You know how much I love reading Beatriz Williams in the summer. A few weeks ago, I devoured Along the Infinite Sea, and can’t wait to pick up a new one by her and be transported! Review can be found here

Barkskins, by Annie Proulx
This saga about the logging industry and the ecological impact peaked my interest from the moment that I first heard about it. I’m bound for the Olympic Peninsula outside Seattle soon and thinking that being among trees and nature (as well as a long plane ride) might make this the perfect vacation read. Update: tried to read this one, couldn’t get into it after 100 or so pages. Probably not going to finish. 

Radio Girls, by Sarah-Jane Stratford
I needed more than one historical fiction on my second summer reading list. Set in 1926, at the start of the BBC, a young woman gets a job on the radio. I am looking forward to some history lessons as well as being taken to a different time – the beginning of news.

I’m limiting this list to six books because I am not sure how many I will be able to read just this summer. If none of these peak your interest, other books that are high on my list right now are: Homegoing, by Yaa Gyasi; Vinegar Girl, by Anne Tyler; The Sea of Tranquility, by Katja Millay; Sleeping Giants, by Sylvain Neuvel; The Gene: An Intimate History, by Siddhartha Mukherjee; and The Paper Menagerie and Other Stories, by Ken Liu.  I know, it’s a big list – and growing every day with new ones!

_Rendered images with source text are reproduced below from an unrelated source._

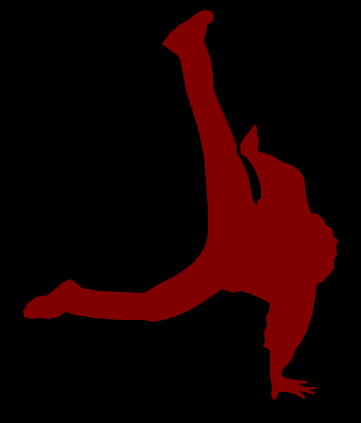
<!DOCTYPE html>
<html lang="en">
<head>
<meta charset="utf-8">
<title>Breakdancer silhouette</title>
<style>
:root { --ground: #000000; --dancer: #800000; }
html, body { margin: 0; background: var(--ground); overflow: hidden; }
.poster { display: block; width: 361px; height: 423px; background: var(--ground); }
.dancer { fill: var(--dancer); }
</style>
</head>
<body>
<svg class="poster" viewBox="0 0 361 423" role="img" aria-label="Silhouette of a breakdancer balancing on one hand with a leg kicked upward">
  <path class="dancer" d="M162 44 L170 33 L179 25 L188 20 L197 13 L204 10 L211 11 L214 15 L213 21 L207 25 L206 33 L204 41 L208 51
    Q212 62 213 76 L214 91 L222 110 L230 128 L236 143 L237 153 L243 163 L248 175 L251 189 L253 200 L256 205 L258 200 L261 198 L261 189
    Q259 177 254 168 L247 158 L241 154 L240 145 L244 138 L249 132 L255 124 L257 128 L257 135 L259 139 L258 151 L264 153 L273 156 L282 162
    Q292 164 299 170 Q305 176 305 185 L307 200 L311 213 L318 214 L324 220 L326 225 L332 229 L334 237 L338 240 L336 247 L337 255 L334 260 L334 269
    L329 275 L322 282 L317 284 L315 299 L312 316 L307 331 L301 342 L296 349 L292 359 L287 365 L283 369 L281 375 L286 378 L296 380 L307 381 L308 383 L299 384
    L305 387 L316 387 L316 389 L309 390 L315 393 L314 395 L305 392 L299 391 L306 397 L304 399 L295 394 L287 392 L279 392 L276 399 L273 400 L271 395 L272 387
    L270 376 L270 351 L267 348 L263 347 L265 340 L264 332 L267 325 L266 317 L269 311 L270 303 L260 298 L248 293 L241 291 L233 293 L222 289
    Q207 300 190 310 Q172 319 153 322 L144 320 L120 320 L95 318 L76 315 L66 312 L58 317 L49 319 L40 318 L32 319 L24 317 L23 311 L28 303 L36 297
    L48 295 L56 288 L62 283 L70 279 L76 283 L82 288 L99 291 L120 292 L144 293 L161 283 Q181 274 194 262 Q207 249 208 232 L208 211 L206 182 L204 157
    L199 132 L192 109 L186 91 L183 74 L180 59 L177 55 L173 52 Z"/>
</svg>
</body>
</html>
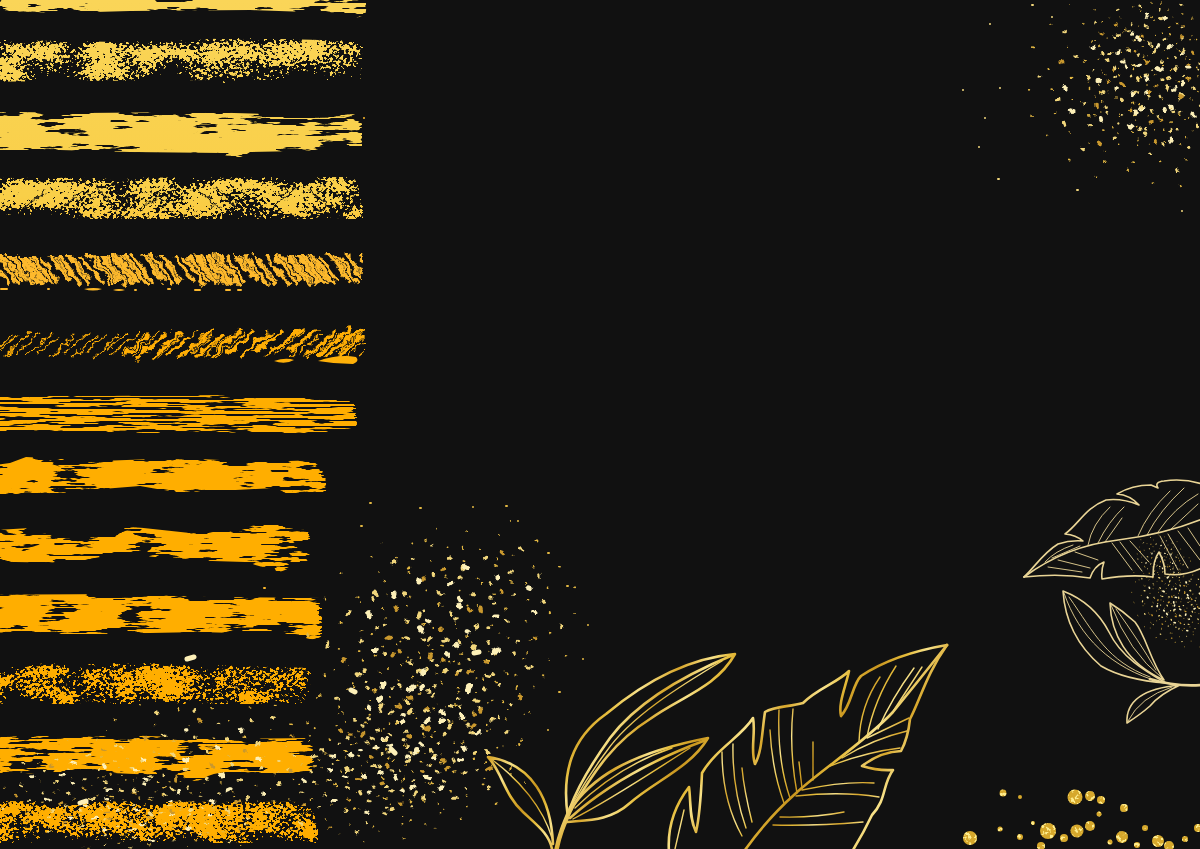
<!DOCTYPE html>
<html lang="en">
<head>
<meta charset="utf-8">
<title>Gold botanical background</title>
<style>
:root{--ink:#111;--gold:#d9a92f;--gold-light:#f3d77c;--cream:#fdf0b8;--pale:#ead596}
html,body{margin:0;background:var(--ink)}
body{width:1200px;height:849px;overflow:hidden;font-family:Inter,sans-serif}
.backdrop{position:relative;width:1200px;height:849px;overflow:hidden;background:var(--ink)}
.backdrop svg{display:block}
.line{fill:none;stroke-linecap:round;stroke-linejoin:round}
.foil{stroke:url(#foil);stroke-width:2.6}
.foil .vein{stroke-width:1.4}
.pale{stroke:var(--pale);stroke-width:1.6}
.pale .vein{stroke-width:.9}
.fleck{fill:none;stroke-linecap:round;stroke-linejoin:round}
.brush{fill:url(#paint)}
</style>
</head>
<body>
<main class="backdrop">
<svg width="1200" height="849" viewBox="0 0 1200 849" role="img" aria-label="Yellow brush strokes, gold flecks and line-drawn leaves on black">
<defs>
<linearGradient id="paint" gradientUnits="userSpaceOnUse" x1="0" y1="0" x2="0" y2="849">
<stop offset="0" stop-color="#fad558"/><stop offset=".23" stop-color="#f9cf48"/><stop offset=".33" stop-color="#fdba2a"/><stop offset=".45" stop-color="#ffae00"/>
</linearGradient>
<linearGradient id="foil" gradientUnits="userSpaceOnUse" x1="0" y1="0" x2="46" y2="30" spreadMethod="reflect">
<stop offset="0" stop-color="#c9961f"/><stop offset=".35" stop-color="#e6bd3c"/><stop offset=".6" stop-color="#f8e28a"/><stop offset="1" stop-color="#d8a72b"/>
</linearGradient>
<filter id="thick" filterUnits="userSpaceOnUse" x="-30" y="-20" width="430" height="889" color-interpolation-filters="sRGB">
<feTurbulence type="fractalNoise" baseFrequency=".022 .3" numOctaves="4" seed="7" result="streak"/>
<feTurbulence type="fractalNoise" baseFrequency=".02 .03" numOctaves="4" seed="3" result="patch"/>
<feComposite in="streak" in2="patch" operator="arithmetic" k2=".5" k3=".5" result="noise"/>
<feGaussianBlur in="SourceAlpha" stdDeviation="4" result="soft"/>
<feComposite in="soft" in2="noise" operator="arithmetic" k2="12" k3="40" k4="-27.5" result="mask"/>
<feComposite in="SourceGraphic" in2="mask" operator="in"/>
</filter>
<filter id="streaky" filterUnits="userSpaceOnUse" x="-30" y="380" width="430" height="70" color-interpolation-filters="sRGB">
<feTurbulence type="fractalNoise" baseFrequency=".016 .42" numOctaves="4" seed="12" result="streak"/>
<feGaussianBlur in="SourceAlpha" stdDeviation="2" result="soft"/>
<feComposite in="soft" in2="streak" operator="arithmetic" k2="12" k3="30" k4="-25" result="mask"/>
<feComposite in="SourceGraphic" in2="mask" operator="in"/>
</filter>
<filter id="grainy" filterUnits="userSpaceOnUse" x="-30" y="-20" width="430" height="889" color-interpolation-filters="sRGB">
<feTurbulence type="fractalNoise" baseFrequency=".3 .36" numOctaves="3" seed="5" result="grain"/>
<feTurbulence type="fractalNoise" baseFrequency=".022 .034" numOctaves="4" seed="21" result="patch"/>
<feComposite in="grain" in2="patch" operator="arithmetic" k2=".5" k3=".5" result="noise"/>
<feGaussianBlur in="SourceAlpha" stdDeviation="6" result="soft"/>
<feComposite in="soft" in2="noise" operator="arithmetic" k2="12" k3="42" k4="-31" result="mask"/>
<feComposite in="SourceGraphic" in2="mask" operator="in"/>
</filter>
<filter id="scratchy" filterUnits="userSpaceOnUse" x="-30" y="160" width="430" height="220" color-interpolation-filters="sRGB">
<feTurbulence type="fractalNoise" baseFrequency=".1" numOctaves="3" seed="9" result="noise"/>
<feDisplacementMap in="SourceGraphic" in2="noise" scale="11" xChannelSelector="R" yChannelSelector="G"/>
</filter>
<filter id="flaky" x="-10%" y="-10%" width="120%" height="120%">
<feTurbulence type="fractalNoise" baseFrequency=".18" numOctaves="2" seed="4" result="noise"/>
<feDisplacementMap in="SourceGraphic" in2="noise" scale="5" xChannelSelector="R" yChannelSelector="G"/>
</filter>
<filter id="glitter" filterUnits="userSpaceOnUse" x="950" y="770" width="250" height="79" color-interpolation-filters="sRGB">
<feTurbulence type="fractalNoise" baseFrequency=".28" numOctaves="2" seed="8" result="noise"/>
<feColorMatrix in="noise" type="matrix" values="0 0 0 0 1 0 0 0 0 .93 0 0 0 0 .55 9 0 0 0 -4.8" result="shine"/>
<feComposite in="shine" in2="SourceAlpha" operator="in" result="spark"/>
<feMerge><feMergeNode in="SourceGraphic"/><feMergeNode in="spark"/></feMerge>
</filter>
<pattern id="hatch-down" width="93" height="44" y="248" patternUnits="userSpaceOnUse">
<path d="M-14 6l22 28M-6 4l24 32M2 8l20 25M8 5l24 31M17 4l23 32M24 7l21 27M31 5l23 31M41 9l17 24M49 5l20 27M59 8l21 27M66 5l22 30M79 6l22 28M87 4l24 32" stroke="#fdb92c" stroke-width="3.6" stroke-linecap="round"/>
<path d="M5 4l22 30M13 7l22 28M21 5l22 30M27 5l22 28M54 6l18 26M72 9l18 23" stroke="#fdb92c" stroke-width="2"/>
</pattern>
<pattern id="hatch-up" width="107" height="44" y="320" patternUnits="userSpaceOnUse">
<path d="M-8 36l26-22M2 37l30-25M15 34l24-20M25 37l28-25M38 33l22-18M50 37l25-21M62 35l28-24M73 37l26-23M84 34l24-20M95 37l24-22M-12 37l24-23" stroke="#ffae05" stroke-width="1.3"/>
</pattern>
<g id="flecks" class="fleck">
<path stroke="#e3b843" stroke-width="1.6" d="M-96 -12h1M-88 30h0M-84 -38h1M-79 55h0M-75 4l1 1M-70 -62h0M-67 24h1M-62 -21h0M-60 70h1M-57 46h0M-53 -47l1 1M-50 8h0M-47 -79h1M-44 29h0M-41 -12h1M-38 62h0M-36 -33h0M-33 88h1M-30 14h0M-28 -60h0M-25 41h1M-22 -5h0M-20 -92h1M-17 67h0M-14 24h0M-12 -28h1M-9 -52h0M-6 51h1M-4 9h0M0 -74h0M2 81h1M5 34h0M8 -15h0M11 -40h1M13 62h0M16 17h0M19 -85h0M22 46h1M25 -3h0M27 -58h0M30 75h1M33 27h0M36 -26h0M39 -70h1M41 54h0M44 7h0M47 -45h1M51 36h0M54 -14h1M57 68h0M61 -59h0M64 18h1M68 -32h0M71 47h1M76 -9h0M80 29h0M84 -50h1M90 10h0M95 -24h0M-3 98h0M98 38h0"/>
<path stroke="#f1d67b" stroke-width="2.9" d="M-82 14l1 1M-68 -35h1M-59 33l2-1M-51 -14h1M-46 54l1 2M-40 -51h0M-35 3l2 1M-31 30h0M-27 -24l1 2M-21 50h1M-18 16l2-1M-15 -45h0M-11 -13l1 2M-7 34h0M-2 -32l2 1M3 17h1M7 55l-1 2M9 -60h0M14 -8l2 2M20 29h0M24 -37l1-2M29 8h1M34 44l2 1M39 -13h0M43 23l1 2M49 -27h1M55 51h0M60 -3l2 1M66 33h0M72 -44l1 1M86 -17h0M-23 74l2 1M22 -71h1"/>
<path stroke="#fdf0b8" stroke-width="4" d="M-55 19l2 1M-37 -27l1 1M-24 5l3-1M-12 40l1 2M-5 -19h1M4 -47l2 1M12 8l2 2M26 20l-1 2M31 -22l3 1M53 12l1 2M-43 40l2 0M17 40l3 1"/>
<path stroke="#c9982d" stroke-width="3.2" d="M-64 -5l1 1M-32 -42l2 0M-20 28l1 2M0 1l2 1M18 -26l1 2M37 32l2-1M46 -58h1M63 -20l1 1M-8 65l2 1"/>
</g>
</defs>

<g id="brush-strokes" class="brush">
<g filter="url(#thick)">
<path d="M-40-20H366V6Q368 19 354 17Q346 12 336 13L250 10 130 11 60 13-40 10Z"/>
<path d="M-40 111L80 113 200 112 300 115 362 114V149L300 151 250 152Q235 163 222 153L130 152 60 150-40 150Z"/>
<path d="M-40 470L10 463 26 457 100 461 180 458 260 462 318 460Q327 468 326 492L290 495 275 488 180 493 140 486 90 490 45 495-40 494Z"/>
<path d="M-40 532L30 528 70 537 115 537 125 526 190 533 240 530 255 524 312 525 309 560 295 566 280 572 245 562 180 560 120 553 70 563-40 561Z"/>
<path d="M-40 595L120 594 220 597 322 598V636Q313 643 300 635L200 632 100 634-40 634Z"/>
<path d="M-40 737L120 735 230 739 315 738V773L240 773Q215 770 203 779 190 784 178 776L90 772-40 775Z"/>
</g>
<path filter="url(#streaky)" d="M-40 394L100 396 230 395 350 398Q360 405 356 434L230 433-40 434Z"/>
<g filter="url(#grainy)">
<path d="M-40 39L120 42 240 38 363 41V80H250L232 86 215 80-40 82Z"/>
<path d="M-40 178L363 177V219H-40Z"/>
<path d="M-40 664L140 663 312 668V704H-40Z"/>
<path d="M-40 801L318 802V843H-40Z"/>
</g>
<g filter="url(#scratchy)">
<path d="M-40 255H364V286H-40Z" fill="url(#hatch-down)"/>
<path d="M-40 325H364V361H-40Z" fill="url(#hatch-up)"/>
<path class="line" stroke="#ffae05" stroke-width="3.4" d="M126 355l24-20M138 358l30-26M152 357l29-24M166 356l22-18M182 357l32-26M198 354l26-20M211 357l30-28M228 353l26-21M241 356l30-24M258 350l24-18M270 354l32-25M290 350l27-20M306 355l30-24M318 355l33-26M328 355l31-24M340 354l20-16M346 340l15-10"/>
<path class="line" stroke="#111" stroke-width="1.1" d="M20 213l26-22M62 210l22-20M95 186l22 24M140 212l24-24M195 188l25 20M214 186l24 22M270 210l24-22M310 190l20 18"/>
</g>
<path d="M84 289q10-2 18 0q-9 3-18 0ZM113 290q6-2 12 0q-6 2-12 0ZM274 361q12-4 20-1q-9 5-20 1ZM318 361Q338 354 356 357Q360 361 353 364Q335 364 318 361Z"/>
<path class="line" stroke="#fdb92c" stroke-width="2" d="M1 289h6M48 289h1M135 290h1M168 289h2M195 290h5M226 290h4M238 290h3M362 273h0M364 118h0M264 588h1"/>
</g>

<g id="gold-flecks">
<g filter="url(#flaky)">
<use href="#flecks" transform="translate(1122 82) rotate(14)"/>
<use href="#flecks" transform="translate(1150 62) scale(.75 .8) rotate(130)"/>
<use href="#flecks" transform="translate(1180 98) scale(1 .95) rotate(245)"/>
</g>
<path class="fleck" stroke="#f1d67b" stroke-width="2" d="M963 90h0M1000 88h0M985 118h0M998 179h1M979 147h0M1077 190h1M1182 211h0M990 24h0M1032 5h1M1052 17h0"/>
<g filter="url(#flaky)">
<use href="#flecks" transform="translate(408 735) scale(1.05)"/>
<use href="#flecks" transform="translate(432 655) scale(1.35 1.2) rotate(80)"/>
<use href="#flecks" transform="translate(470 612) scale(1.12 1) rotate(200)"/>
<use href="#flecks" transform="translate(425 728) scale(1.2 1.05) rotate(300)"/>
<use href="#flecks" transform="translate(360 780) scale(1 .7) rotate(165)"/>
<use href="#flecks" transform="translate(212 764) scale(1.2 .85) rotate(25)"/>
<use href="#flecks" transform="translate(85 790) scale(1.05 .62) rotate(190)"/>
<use href="#flecks" transform="translate(150 818) scale(1.3 .4) rotate(75)"/>
</g>
<path class="fleck" stroke="#fdf0b8" stroke-width="5" d="M187 659l7-2M80 803l6-2M474 653l5-1M391 749l4 4M351 690l4 2"/>
<path class="fleck" stroke="#e3b843" stroke-width="2" d="M370 503h1M420 508h1M473 507h0M506 506h1M361 526h1M518 521h0M548 553h1M588 625h0M567 586h1M583 659h0M559 692h1M548 730h0"/>
<use href="#flecks" transform="translate(1172 596) scale(.42) rotate(40)"/>
<use href="#flecks" transform="translate(1186 612) scale(.4) rotate(170)"/>
<use href="#flecks" transform="translate(1160 562) scale(.3) rotate(260)"/>
</g>

<g id="center-sprig" class="line foil">
<path d="M553 844C551 800 533 764 488 757C502 772 505 796 523 812C538 826 549 834 552 849"/>
<path class="vein" d="M491 759C520 780 543 808 552 838"/>
<path stroke-width="4.5" d="M556 852C559 836 563 826 571 808"/>
<path d="M568 818C561 772 572 738 606 714C648 679 690 658 735 654C716 688 680 697 650 719C615 741 596 768 571 810"/>
<path d="M733 655C687 674 637 702 610 738C592 763 578 786 570 808"/>
<path class="vein" d="M722 661C680 686 630 717 606 752Q588 776 573 803"/>
<path d="M570 810C590 780 625 754 708 738C690 768 655 781 630 803C610 821 588 820 567 822"/>
<path d="M706 740C660 757 610 782 570 818"/>
<path class="vein" d="M690 748C652 772 612 799 573 819M672 748Q618 766 575 808"/>
</g>

<g id="center-leaf" class="line foil">
<path d="M947 645C918 650 885 660 861 676C852 685 852 704 841 716C838 703 846 686 849 671C837 683 818 688 803 703C789 707 775 706 765 712C762 731 762 752 755 764C750 750 756 733 753 718C742 736 716 749 702 773C701 795 700 815 696 832C689 818 691 801 689 787C676 804 667 825 669 852"/>
<path d="M947 645C927 673 920 700 910 719Q908 738 901 751Q880 752 862 766Q878 771 893 770C882 785 887 799 872 815Q864 832 853 850"/>
<path d="M947 645C931 665 911 690 893 712C865 742 822 769 795 794Q768 818 745 850"/>
<path class="vein" d="M859 742Q860 706 880 677M867 737Q874 700 896 666M878 729Q892 698 914 668M892 713L922 667M790 798Q777 760 779 710M784 803Q772 770 770 730M797 793Q789 750 793 709M813 780V742M802 788L799 762M742 836Q722 800 722 752M746 828Q732 788 733 744M752 822Q744 790 742 768M675 849L684 810M830 766Q866 752 900 748M842 758Q873 739 907 731M867 738L909 718M802 790Q844 781 874 783M796 796Q842 791 879 797M773 825Q816 826 863 822M780 817Q814 818 844 812"/>
</g>

<g id="right-leaf" class="line pale">
<path d="M1024 577C1034 568 1043 553 1058 544Q1070 540 1083 541Q1076 535 1065 534C1079 524 1085 508 1106 500Q1122 498 1139 505Q1130 495 1117 494Q1132 485 1151 485L1158 488Q1154 482 1164 481Q1183 478 1202 484"/>
<path d="M1024 577Q1060 573 1090 578Q1094 566 1104 562Q1101 570 1102 579Q1130 574 1153 577Q1153 560 1159 552Q1165 563 1165 574Q1183 577 1202 568"/>
<path d="M1024 577Q1066 546 1118 540Q1165 534 1202 519"/>
<path class="vein" d="M1045 562Q1055 551 1073 545M1052 558L1080 546M1088 545Q1092 524 1110 507M1098 543Q1108 522 1124 507M1105 542L1122 518M1138 536Q1148 512 1170 491M1147 535Q1160 510 1184 488M1158 532Q1174 508 1198 494M1170 530L1198 504M1048 567L1082 572M1058 560L1090 568M1075 552L1098 560M1112 543L1132 570M1120 542L1142 571M1130 541L1149 562M1160 536L1178 570M1168 534L1188 568M1178 531L1200 560M1188 528L1200 546"/>
</g>

<g id="right-sprig" class="line pale">
<path d="M1063 591C1065 623 1080 648 1101 666Q1125 680 1166 683C1145 671 1121 657 1109 632Q1094 603 1063 591Z"/>
<path class="vein" d="M1064 593C1079 637 1111 668 1160 682M1069 597C1095 634 1107 661 1150 677"/>
<path d="M1110 603C1111 633 1126 663 1164 680C1150 660 1146 636 1135 622Q1123 611 1110 603Z"/>
<path class="vein" d="M1111 605Q1129 652 1162 678M1116 609Q1139 641 1156 670"/>
<path d="M1127 723Q1125 690 1180 685Q1160 694 1150 706Q1141 714 1127 723Z"/>
<path class="vein" d="M1128 721Q1140 697 1172 687"/>
<path stroke-width="2.6" d="M1150 679Q1176 687 1202 685"/>
</g>

<g id="gold-drops" fill="#d6a82c" filter="url(#glitter)">
<circle cx="970" cy="838" r="7"/><circle cx="1003" cy="793" r="3.4"/><circle cx="1020" cy="797" r="2"/><circle cx="1048" cy="831" r="8"/><circle cx="1075" cy="797" r="7.5"/><circle cx="1090" cy="796" r="5"/><circle cx="1101" cy="800" r="4"/><circle cx="1099" cy="814" r="2.5"/><circle cx="1090" cy="826" r="5"/><circle cx="1077" cy="831" r="6.5"/><circle cx="1064" cy="838" r="4"/><circle cx="1122" cy="837" r="6"/><circle cx="1124" cy="808" r="4"/><circle cx="1145" cy="828" r="3"/><circle cx="1158" cy="841" r="6"/><circle cx="1169" cy="846" r="5"/><circle cx="1185" cy="839" r="3"/><circle cx="1198" cy="828" r="4"/><circle cx="1020" cy="837" r="3"/><circle cx="1000" cy="829" r="2.5"/><circle cx="1033" cy="823" r="2"/><circle cx="1041" cy="846" r="4"/><circle cx="1110" cy="842" r="2.5"/><circle cx="1137" cy="845" r="3"/>
</g>
</svg>
</main>
</body>
</html>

Have you read any of these yet? Read with me – let me know what books you love this summer! Is reading your escape too?